TASK DESCRIPTION:
Within the material below, locate the line with "var(--ink); stroke: none;" and the line with "334px; top: 256px;", then return those two lines and all lines between them, exactly as written.
───── AVAILABLE RECORDS
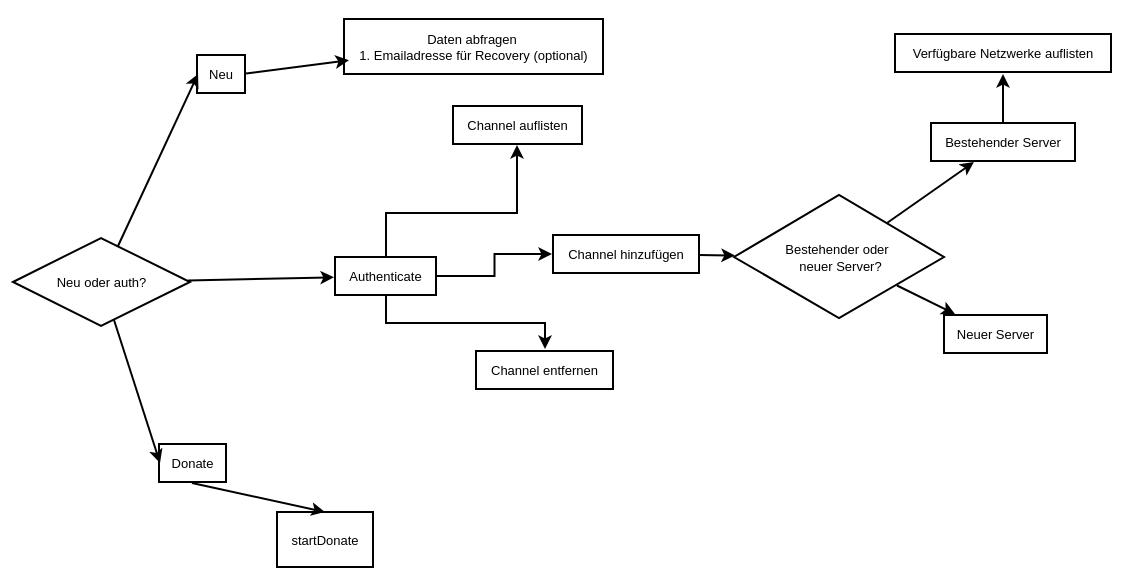
<!DOCTYPE html>
<html lang="de">
<head>
<meta charset="utf-8">
<title>Ablaufdiagramm</title>
<style>
:root { --ink: #000; --paper: #fff; }
* { box-sizing: border-box; }
html, body { margin: 0; background: var(--paper); }
.flowchart {
  position: relative; width: 1124px; height: 584px; overflow: hidden;
  background: var(--paper); color: var(--ink);
  font: 13px/16px "Liberation Sans", Arial, sans-serif;
}
.shapes, .connectors { position: absolute; left: 0; top: 0; display: block; }
.shapes polygon { fill: var(--paper); stroke: var(--ink); stroke-width: 2; }
.connectors { fill: none; stroke: var(--ink); stroke-width: 2; }
.arrowhead { fill: var(--ink); stroke: none; }
.step, .decision {
  position: absolute; display: flex; flex-direction: column;
  align-items: center; justify-content: center;
  padding-top: 2px; white-space: nowrap;
}
.step { border: 2px solid var(--ink); background: var(--paper); height: 40px; }
.neu { left: 196px; top: 54px; width: 50px; }
.daten { left: 343px; top: 18px; width: 261px; height: 57px; }
.daten span:first-child { margin-right: 3px; }
.auflisten { left: 452px; top: 105px; width: 131px; }
.authenticate { left: 334px; top: 256px; width: 103px; }
.hinzufuegen { left: 552px; top: 234px; width: 148px; }
.entfernen { left: 475px; top: 350px; width: 139px; }
.donate { left: 158px; top: 443px; width: 69px; }
.start-donate { left: 276px; top: 511px; width: 98px; height: 57px; }
.netzwerke { left: 894px; top: 33px; width: 218px; }
.bestehender { left: 930px; top: 122px; width: 146px; }
.neuer { left: 943px; top: 314px; width: 105px; }
.auth-frage { left: 13px; top: 238px; width: 177px; height: 88px; }
.server-frage { left: 732px; top: 195px; width: 210px; height: 123px; line-height: 17px; }
.server-frage span:last-child { margin-left: 7px; }
</style>
</head>
<body>
<main class="flowchart">
  <svg class="shapes" width="1124" height="584" viewBox="0 0 1124 584" aria-hidden="true">
    <polygon points="13,282 101,238 190,282 101,326"/>
    <polygon points="734,257 839,195 944,257 839,318"/>
  </svg>

  <div class="decision auth-frage">Neu oder auth?</div>
  <div class="step neu">Neu</div>
  <div class="step daten"><span>Daten abfragen</span><span>1. Emailadresse für Recovery (optional)</span></div>
  <div class="step authenticate">Authenticate</div>
  <div class="step auflisten">Channel auflisten</div>
  <div class="step hinzufuegen">Channel hinzufügen</div>
  <div class="step entfernen">Channel entfernen</div>
  <div class="step donate">Donate</div>
  <div class="step start-donate">startDonate</div>
  <div class="decision server-frage"><span>Bestehender oder</span><span>neuer Server?</span></div>
  <div class="step bestehender">Bestehender Server</div>
  <div class="step netzwerke">Verfügbare Netzwerke auflisten</div>
  <div class="step neuer">Neuer Server</div>

  <svg class="connectors" width="1124" height="584" viewBox="0 0 1124 584" aria-hidden="true">
    <defs>
      <marker id="arrow" markerUnits="userSpaceOnUse" markerWidth="15" markerHeight="15" refX="8" refY="7" orient="auto">
        <path class="arrowhead" d="M14 7L0 14L3.5 7L0 0Z"/>
      </marker>
    </defs>
    <g marker-end="url(#arrow)">
      <path marker-end="url(#arrow)" d="M118 246L195.5 79.4"/>
      <path marker-end="url(#arrow)" d="M246 73.5L343 61"/>
      <path marker-end="url(#arrow)" d="M188 280.5L328 277.4"/>
      <path marker-end="url(#arrow)" d="M114 320L158.2 457.3"/>
      <path marker-end="url(#arrow)" d="M192 483L319 510.7"/>
      <path marker-end="url(#arrow)" d="M386 257V213H517V151"/>
      <path marker-end="url(#arrow)" d="M436 276H494.5V254H546"/>
      <path marker-end="url(#arrow)" d="M386 296V323H545V343"/>
      <path marker-end="url(#arrow)" d="M699 255L729 255.4"/>
      <path marker-end="url(#arrow)" d="M887 223L969 165.5"/>
      <path marker-end="url(#arrow)" d="M897 285.5L949.6 311.4"/>
      <path marker-end="url(#arrow)" d="M1003 122V80"/>
    </g>
  </svg>
</main>
</body>
</html>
──────────
EXPECTED ANSWER:
.arrowhead { fill: var(--ink); stroke: none; }
.step, .decision {
  position: absolute; display: flex; flex-direction: column;
  align-items: center; justify-content: center;
  padding-top: 2px; white-space: nowrap;
}
.step { border: 2px solid var(--ink); background: var(--paper); height: 40px; }
.neu { left: 196px; top: 54px; width: 50px; }
.daten { left: 343px; top: 18px; width: 261px; height: 57px; }
.daten span:first-child { margin-right: 3px; }
.auflisten { left: 452px; top: 105px; width: 131px; }
.authenticate { left: 334px; top: 256px; width: 103px; }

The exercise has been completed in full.